m. bef. 1380, Alice.1
Bailiff, Oxford Mich. 1378-9, 1381-2; alderman 1382-7, 1388-92, 1396-9.2
Commr. of inquiry, Oxford, Feb. 1391 (forgery of a will).
A wealthy spicer, Hickes paid 13s.4d. to the poll tax of 1380: this is the largest sum mentioned in the tax roll for Oxford, and only three others contributed as much. He then employed an apprentice and six servants. An alderman by 1382, he served as MP at least three times during his tenure of this office. Aldermanship brought other responsibilities: in 1384 he was among those burgesses required to enter into a bond of £2,000 in Chancery, undertaking not to harm either the chancellor of the university or the warden and fellows of Merton college, with whom the corporation had a dispute of longstanding. The warden was required to enter into a reciprocal bond, but both were cancelled after six months, when the quarrel was finally settled.3

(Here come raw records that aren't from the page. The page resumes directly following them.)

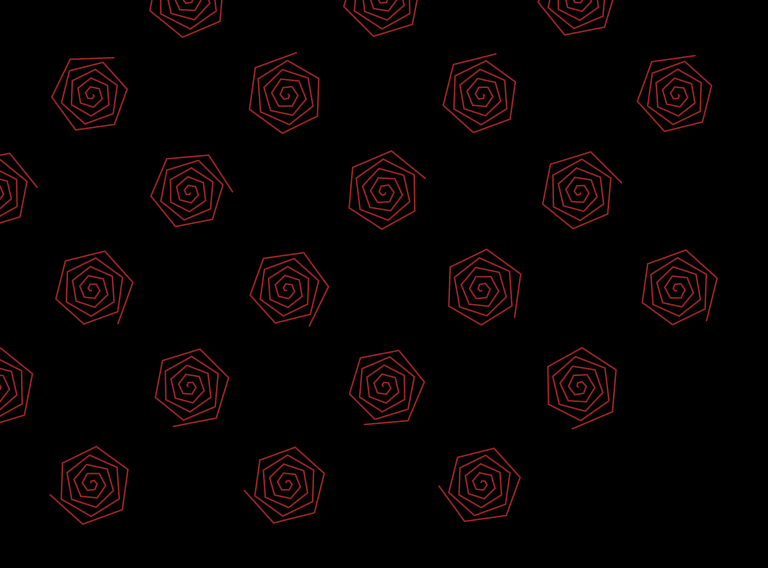
Write a WebGL 1 fragment shader that draws this pattern.

```glsl
precision highp float;

uniform vec2 u_resolution;

// Lengths are fractions of the canvas height
const vec2 PITCH = vec2(0.3434, 0.1711);
const vec2 FIRST_CENTER = vec2(-0.0100, -0.0042);
const float COLUMNS = 4.0;
const float ROWS = 6.0;
const float SPIRAL_COUNT = 22.0;

const float SIDE_GROWTH = 0.002646;
const float HALF_WIDTH = 0.00132;
const float TURN = radians(62.0);
const float HEADING_STEP = radians(59.0);

const vec3 BACKGROUND = vec3(0.0);
const vec3 LINE_COLOR = vec3(0.64, 0.15, 0.155);

vec2 direction(float angle) {
  return vec2(cos(angle), sin(angle));
}

float segmentDistance(vec2 p, vec2 a, vec2 b) {
  vec2 ap = p - a;
  vec2 ab = b - a;
  return length(ap - ab * clamp(dot(ap, ab) / dot(ab, ab), 0.0, 1.0));
}

// Polyline whose sides lengthen steadily while it turns by a fixed angle
float spiralDistance(vec2 p, float heading, float turn, float growth) {
  float halfSine = sin(0.5 * turn);
  vec2 start = direction(heading) * growth * 0.25 / (halfSine * halfSine);
  float nearest = 1.0;
  for (int i = 1; i < 30; i++) {
    float side = float(i);
    vec2 end = start + direction(heading + side * turn) * side * growth;
    nearest = min(nearest, segmentDistance(p, start, end));
    start = end;
  }
  return nearest;
}

// Position in the drawing order: down the diagonals, wrapping at the edges
float spiralOrder(vec2 cell) {
  float diagonal = floor(mod(cell.x - floor(cell.y * 0.5) - 0.5, COLUMNS));
  return cell.y + ROWS * (COLUMNS - 1.0 - diagonal);
}

float isWithin(float value, float low, float high) {
  return step(low - 0.5, value) * step(value, high + 0.5);
}

void main() {
  // Canvas position measured down from the top left corner
  vec2 p = vec2(gl_FragCoord.x, u_resolution.y - gl_FragCoord.y) / u_resolution.y;
  float pixel = 1.0 / u_resolution.y;

  // Staggered grid
  vec2 q = p - FIRST_CENTER;
  float row = floor(q.y / PITCH.y + 0.5);
  q.x -= 0.5 * PITCH.x * mod(row, 2.0);
  vec2 cell = vec2(floor(q.x / PITCH.x + 0.5), row);
  vec2 local = q - cell * PITCH;

  // The first and last places in the sequence stay empty
  float order = spiralOrder(cell);
  float present = isWithin(order, 1.0, SPIRAL_COUNT)
                * isWithin(cell.x, 0.0, COLUMNS - 1.0)
                * isWithin(cell.y, 0.0, ROWS - 1.0);

  // Each spiral is rotated a step further than the one before
  float heading = HEADING_STEP * (order - 1.0);
  float d = spiralDistance(local, heading, TURN, SIDE_GROWTH);
  float coverage = present * clamp(0.5 + (HALF_WIDTH - d) / pixel, 0.0, 1.0);

  gl_FragColor = vec4(mix(BACKGROUND, LINE_COLOR, coverage), 1.0);
}
```
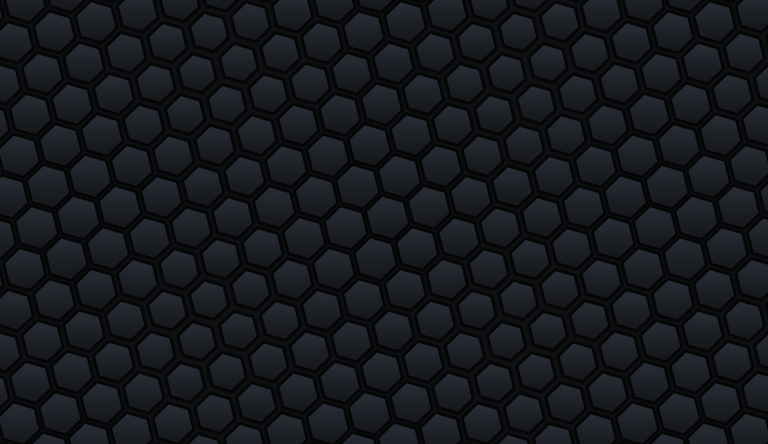
Reproduce this pattern procedurally as a Shadertoy shader.

```glsl
// Dark honeycomb of raised hexagonal plates on a tilted lattice.
// Each plate has a vertical sheen and a shadowed groove around it; a slow
// two-way wave makes plates swell and shrink across the canvas.

#define SPACING 0.0966                  // centre to centre, canvas heights
#define TILT 0.2426                     // lattice angle, radians
#define ANCHOR vec2(0.008, 0.010)       // one plate centre, from mid canvas
#define PLATE_HALF 0.402                // mean half width, in spacings
#define SWELL 0.030                     // size change, in spacings
#define WAVE_PERIOD vec2(0.697, 0.610)  // canvas heights
#define WAVE_PEAK vec2(-0.03, 0.04)
#define PLATE_TOP vec3(0.158, 0.178, 0.212)
#define PLATE_BOTTOM vec3(0.080, 0.088, 0.102)
#define SHADOW vec3(0.014, 0.015, 0.019)
#define GROOVE vec3(0.062, 0.065, 0.075)

const float TAU = 6.2831853;
const vec2 LATTICE = vec2(1.0, 1.7320508);

// Offset from the nearest centre of a unit hexagonal lattice
vec2 hexLocal(vec2 p) {
    vec2 a = mod(p + 0.5 * LATTICE, LATTICE) - 0.5 * LATTICE;
    vec2 b = mod(p, LATTICE) - 0.5 * LATTICE;
    return dot(a, a) < dot(b, b) ? a : b;
}

// Signed distance to a hexagon with upright sides and softened corners
float hexDistance(vec2 p, float halfWidth) {
    const float ROUNDING = 0.025;
    const vec2 MIRROR = vec2(0.5, -0.8660254);
    float inner = halfWidth - ROUNDING;
    float reach = inner * 0.5773503;
    p = abs(p);
    p -= 2.0 * min(dot(MIRROR, p), 0.0) * MIRROR;
    p -= vec2(inner, clamp(p.y, -reach, reach));
    return length(p) * sign(p.x) - ROUNDING;
}

// Plate half width from the position of its centre
float plateSize(vec2 centre) {
    vec2 wave = cos(TAU * (centre - WAVE_PEAK) / WAVE_PERIOD);
    return PLATE_HALF + SWELL * 0.5 * (wave.x + wave.y);
}

void mainImage(out vec4 fragColor, in vec2 fragCoord) {
    vec2 canvas = (fragCoord - 0.5 * iResolution.xy) / iResolution.y;

    // Lattice space and the local cell
    float c = cos(TILT), s = sin(TILT);
    mat2 toCanvas = mat2(c, s, -s, c);
    vec2 local = hexLocal(transpose(toCanvas) * (canvas - ANCHOR) / SPACING);
    vec2 upright = toCanvas * local;
    float size = plateSize(canvas - upright * SPACING);
    float d = hexDistance(local, size);

    // Groove: dark beside the plate, lighter along its middle
    vec3 color = mix(SHADOW, GROOVE, smoothstep(0.02, 0.115, d));

    // Plate: sheen fading downwards
    float height = clamp(0.5 + 0.5 * upright.y / (size * 1.1), 0.0, 1.0);
    vec3 plate = mix(PLATE_BOTTOM, PLATE_TOP, pow(height, 1.15));
    float pixel = 1.0 / (iResolution.y * SPACING);
    color = mix(plate, color, smoothstep(-0.75 * pixel, 0.75 * pixel, d));

    fragColor = vec4(color, 1.0);
}
```
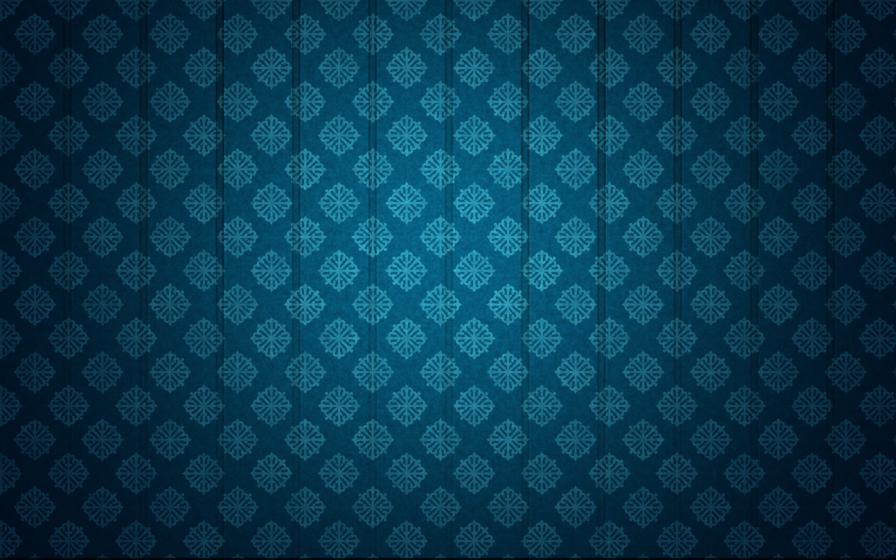
A Shadertoy shader for this pattern:

```glsl
const float MOTIF_PITCH = 0.1207;
const float MOTIF_RADIUS = 0.0365;
const vec2 MOTIF_ORIGIN = vec2(-0.0135, -0.0438);
const float STRIPE_PITCH = 0.1363;
const float STRIPE_ORIGIN = 0.0015;

float hash(vec2 p) {
    vec3 q = fract(vec3(p.xyx) * 0.1031);
    q += dot(q, q.yzx + 33.33);
    return fract((q.x + q.y) * q.z);
}

float cornerSlope(vec2 corner, vec2 offset) {
    float angle = 6.2832 * hash(corner);
    return dot(vec2(cos(angle), sin(angle)), offset);
}

float gradientNoise(vec2 p) {
    vec2 i = floor(p), f = p - i;
    vec2 u = f * f * f * (f * (f * 6.0 - 15.0) + 10.0);
    vec2 e = vec2(1, 0);
    return mix(mix(cornerSlope(i, f), cornerSlope(i + e, f - e), u.x),
               mix(cornerSlope(i + e.yx, f - e.yx), cornerSlope(i + 1.0, f - 1.0), u.x), u.y);
}

float segment(vec2 p, vec2 a, vec2 b) {
    vec2 ab = b - a;
    return length(p - a - ab * clamp(dot(p - a, ab) / dot(ab, ab), 0.0, 1.0));
}

// Distance to a circular arc centred on the direction "facing"
float arc(vec2 p, float radius, float facing, float halfSpan) {
    float c = cos(facing), s = sin(facing);
    p = vec2(c * p.x + s * p.y, abs(c * p.y - s * p.x));
    return atan(p.y, p.x) < halfSpan
        ? abs(length(p) - radius)
        : length(p - radius * vec2(cos(halfSpan), sin(halfSpan)));
}

// Eight-armed flake with curled tips, unit radius
float flake(vec2 p, float strokeHalf) {
    p = abs(p);
    if (p.y > p.x) p = p.yx;

    float strokes = segment(p, vec2(0), vec2(0.88, 0));
    strokes = min(strokes, segment(p, vec2(0), vec2(0.58)));
    strokes = min(strokes, segment(p, vec2(0.32, 0), vec2(0.43, 0.13)));
    strokes = min(strokes, arc(p - vec2(0.73, 0.14), 0.12, 0.35, 2.1));
    strokes = min(strokes, arc(p - vec2(0.54, 0.34), 0.12, 0.45, 2.1));

    float tip = (abs(p.x - 0.92) + 1.3 * p.y - 0.13) * 0.65;
    float bud = length(p - vec2(0.61)) - 0.08;
    float core = length(p) - 0.12;
    return min(strokes - strokeHalf, min(tip, min(bud, core)));
}

// Offset to the nearest centre of a staggered lattice
vec2 staggeredCell(vec2 p) {
    vec2 a = p - round(p);
    vec2 b = p - 0.5 - round(p - 0.5);
    return dot(a, a) < dot(b, b) ? a : b;
}

float line(float x, float halfWidth, float blur) {
    return 1.0 - smoothstep(halfWidth - blur, halfWidth + blur, abs(x));
}

// Panel seam: x = shadow, y = highlight
vec2 seam(vec2 p, float pixel) {
    float k = (p.x - STRIPE_ORIGIN) / STRIPE_PITCH;
    float id = round(k);
    float x = (k - id) * STRIPE_PITCH;
    float strength = mix(0.5, 1.0, hash(vec2(id + 40.0, 7.0)));
    float fade = mix(0.25, 1.0, smoothstep(-0.5, 0.5, p.y));
    float band = line(x, 0.007, pixel);
    float grooves = line(abs(x) - 0.006, 0.0013, pixel);
    float shadow = (0.24 * band + 0.4 * grooves) * fade * strength;
    float shine = line(x - 0.0095, 0.0008, pixel) + 0.7 * line(x, 0.0008, pixel);
    return vec2(shadow, shine * strength);
}

void mainImage(out vec4 fragColor, in vec2 fragCoord) {
    float pixel = 1.0 / iResolution.y;
    vec2 p = (fragCoord - 0.5 * iResolution.xy) * pixel;

    // Off-centre glow falling into navy
    vec2 q = (p - vec2(-0.01, 0.07)) / vec2(0.8, 0.75);
    float glow = exp(-2.1 * dot(q, q));
    vec3 color = mix(vec3(0.0, 0.04, 0.095), vec3(0.025, 0.385, 0.52), glow);

    // Staggered flakes with worn ink
    vec2 cell = staggeredCell((p - MOTIF_ORIGIN) / MOTIF_PITCH) * MOTIF_PITCH;
    float blur = 0.75 * pixel / MOTIF_RADIUS;
    float ink = 1.0 - smoothstep(-blur, blur, flake(cell / MOTIF_RADIUS, 0.055));
    float wear = 0.85 + 0.3 * gradientNoise(p * 14.0) + 0.25 * gradientNoise(p * 110.0);
    vec3 inkColor = mix(vec3(0.025, 0.13, 0.21), vec3(0.2, 0.65, 0.75), glow);
    color = mix(color, inkColor, ink * clamp(wear, 0.0, 1.0));

    // Seams between panels
    vec2 edge = seam(p, pixel);
    color *= 1.0 - edge.x;
    color += vec3(0.035, 0.045, 0.035) * edge.y * (0.25 + 0.75 * glow);

    // Paper grain and dark bottom edge
    float grain = 0.12 * gradientNoise(p * 75.0) + 0.16 * gradientNoise(p * 190.0);
    color *= 1.0 + grain;
    color *= mix(0.25, 1.0, smoothstep(0.002, 0.002 + 2.0 * pixel, p.y + 0.5));
    fragColor = vec4(color, 1.0);
}
```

Hickes owned land in the north-west ward of the town, including three shops and other property at Carfax, and he also rented a house in the parish of St. Peter-in-the-East. In 1406 William Brampton II* granted him a rent of £1 from a number of his properties, including Gloucester Hall. He subsequently bequeathed his house in Queen Street, afterwards known as ‘Hickes’s Place’ to the mayor and commonalty, and thus came to be recorded, and prayed for, as a benefactor to the town.4